● Problem:
Go through the listing that follows and write it out exactly. Drop the pictures.

● Given records:
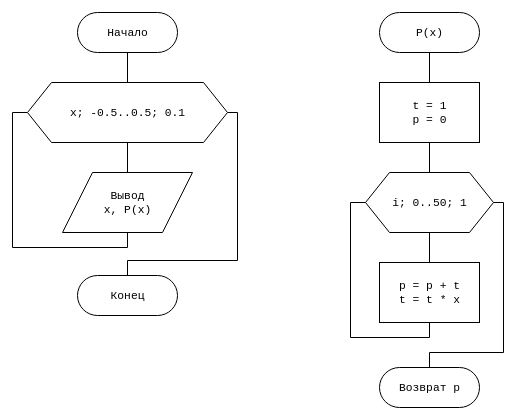
<!DOCTYPE html>
<html lang="ru">
<head>
<meta charset="utf-8">
<title>Блок-схема</title>
<style>
:root { --paper: #fff; --ink: #000; }
* { box-sizing: border-box; }
html, body { margin: 0; overflow: hidden; background: var(--paper); }
.flowchart {
  position: relative;
  width: 517px;
  height: 420px;
  overflow: hidden;
  color: var(--ink);
  font: 11.3px/14px "Liberation Mono", monospace;
}
.lines {
  position: absolute;
  inset: 0;
  fill: none;
  stroke: var(--ink);
  stroke-width: 1;
}
.lines polygon { fill: var(--paper); }
.node {
  position: absolute;
  display: flex;
  align-items: center;
  justify-content: center;
  text-align: center;
  white-space: nowrap;
}
.terminal, .process {
  width: 101px;
  background: var(--paper);
  border: 1px solid var(--ink);
}
.terminal { height: 41px; border-radius: 21px; }
.process { height: 61px; }
.loop, .output { height: 61px; }
.main-start { left: 77px; top: 12px; }
.main-loop { left: 27px; top: 82px; width: 201px; }
.main-output { left: 62px; top: 172px; width: 131px; }
.main-end { left: 77px; top: 275px; }
.func-start { left: 379px; top: 12px; }
.func-init { left: 379px; top: 82px; }
.func-loop { left: 365px; top: 172px; width: 129px; }
.func-step { left: 379px; top: 262px; }
.func-return { left: 379px; top: 367px; }
</style>
</head>
<body>
<main class="flowchart">
  <svg class="lines" width="517" height="420" viewBox="0 0 517 420" aria-hidden="true">
    <g class="main-lines">
      <path d="M127.5 52V82M127.5 142V172"/>
      <path d="M127.5 232V247.5H12.5V112.5H27.5"/>
      <path d="M227.5 112.5H237.5V260.5H127.5V275"/>
      <polygon points="27.5,112.5 51.5,82.5 203.5,82.5 227.5,112.5 203.5,142.5 51.5,142.5"/>
      <polygon points="92.5,172.5 192.5,172.5 162.5,232.5 62.5,232.5"/>
    </g>
    <g class="func-lines">
      <path d="M429.5 52V82M429.5 142V172M429.5 232V262"/>
      <path d="M429.5 322V337.5H350.5V202.5H365.5"/>
      <path d="M493.5 202.5H503.5V352.5H429.5V367"/>
      <polygon points="365.5,202.5 389.5,172.5 469.5,172.5 493.5,202.5 469.5,232.5 389.5,232.5"/>
    </g>
  </svg>

  <div class="node terminal main-start">Начало</div>
  <div class="node loop main-loop">x; -0.5..0.5; 0.1</div>
  <div class="node output main-output">Вывод<br>x, P(x)</div>
  <div class="node terminal main-end">Конец</div>

  <div class="node terminal func-start">P(x)</div>
  <div class="node process func-init">t = 1<br>p = 0</div>
  <div class="node loop func-loop">i; 0..50; 1</div>
  <div class="node process func-step">p = p + t<br>t = t * x</div>
  <div class="node terminal func-return">Возврат p</div>
</main>
</body>
</html>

● Result for this task:
<!DOCTYPE html>
<html lang="ru">
<head>
<meta charset="utf-8">
<title>Блок-схема</title>
<style>
:root { --paper: #fff; --ink: #000; }
* { box-sizing: border-box; }
html, body { margin: 0; overflow: hidden; background: var(--paper); }
.flowchart {
  position: relative;
  width: 517px;
  height: 420px;
  overflow: hidden;
  color: var(--ink);
  font: 11.3px/14px "Liberation Mono", monospace;
}
.lines {
  position: absolute;
  inset: 0;
  fill: none;
  stroke: var(--ink);
  stroke-width: 1;
}
.lines polygon { fill: var(--paper); }
.node {
  position: absolute;
  display: flex;
  align-items: center;
  justify-content: center;
  text-align: center;
  white-space: nowrap;
}
.terminal, .process {
  width: 101px;
  background: var(--paper);
  border: 1px solid var(--ink);
}
.terminal { height: 41px; border-radius: 21px; }
.process { height: 61px; }
.loop, .output { height: 61px; }
.main-start { left: 77px; top: 12px; }
.main-loop { left: 27px; top: 82px; width: 201px; }
.main-output { left: 62px; top: 172px; width: 131px; }
.main-end { left: 77px; top: 275px; }
.func-start { left: 379px; top: 12px; }
.func-init { left: 379px; top: 82px; }
.func-loop { left: 365px; top: 172px; width: 129px; }
.func-step { left: 379px; top: 262px; }
.func-return { left: 379px; top: 367px; }
</style>
</head>
<body>
<main class="flowchart">
  <svg class="lines" width="517" height="420" viewBox="0 0 517 420" aria-hidden="true">
    <g class="main-lines">
      <path d="M127.5 52V82M127.5 142V172"/>
      <path d="M127.5 232V247.5H12.5V112.5H27.5"/>
      <path d="M227.5 112.5H237.5V260.5H127.5V275"/>
      <polygon points="27.5,112.5 51.5,82.5 203.5,82.5 227.5,112.5 203.5,142.5 51.5,142.5"/>
      <polygon points="92.5,172.5 192.5,172.5 162.5,232.5 62.5,232.5"/>
    </g>
    <g class="func-lines">
      <path d="M429.5 52V82M429.5 142V172M429.5 232V262"/>
      <path d="M429.5 322V337.5H350.5V202.5H365.5"/>
      <path d="M493.5 202.5H503.5V352.5H429.5V367"/>
      <polygon points="365.5,202.5 389.5,172.5 469.5,172.5 493.5,202.5 469.5,232.5 389.5,232.5"/>
    </g>
  </svg>

  <div class="node terminal main-start">Начало</div>
  <div class="node loop main-loop">x; -0.5..0.5; 0.1</div>
  <div class="node output main-output">Вывод<br>x, P(x)</div>
  <div class="node terminal main-end">Конец</div>

  <div class="node terminal func-start">P(x)</div>
  <div class="node process func-init">t = 1<br>p = 0</div>
  <div class="node loop func-loop">i; 0..50; 1</div>
  <div class="node process func-step">p = p + t<br>t = t * x</div>
  <div class="node terminal func-return">Возврат p</div>
</main>
</body>
</html>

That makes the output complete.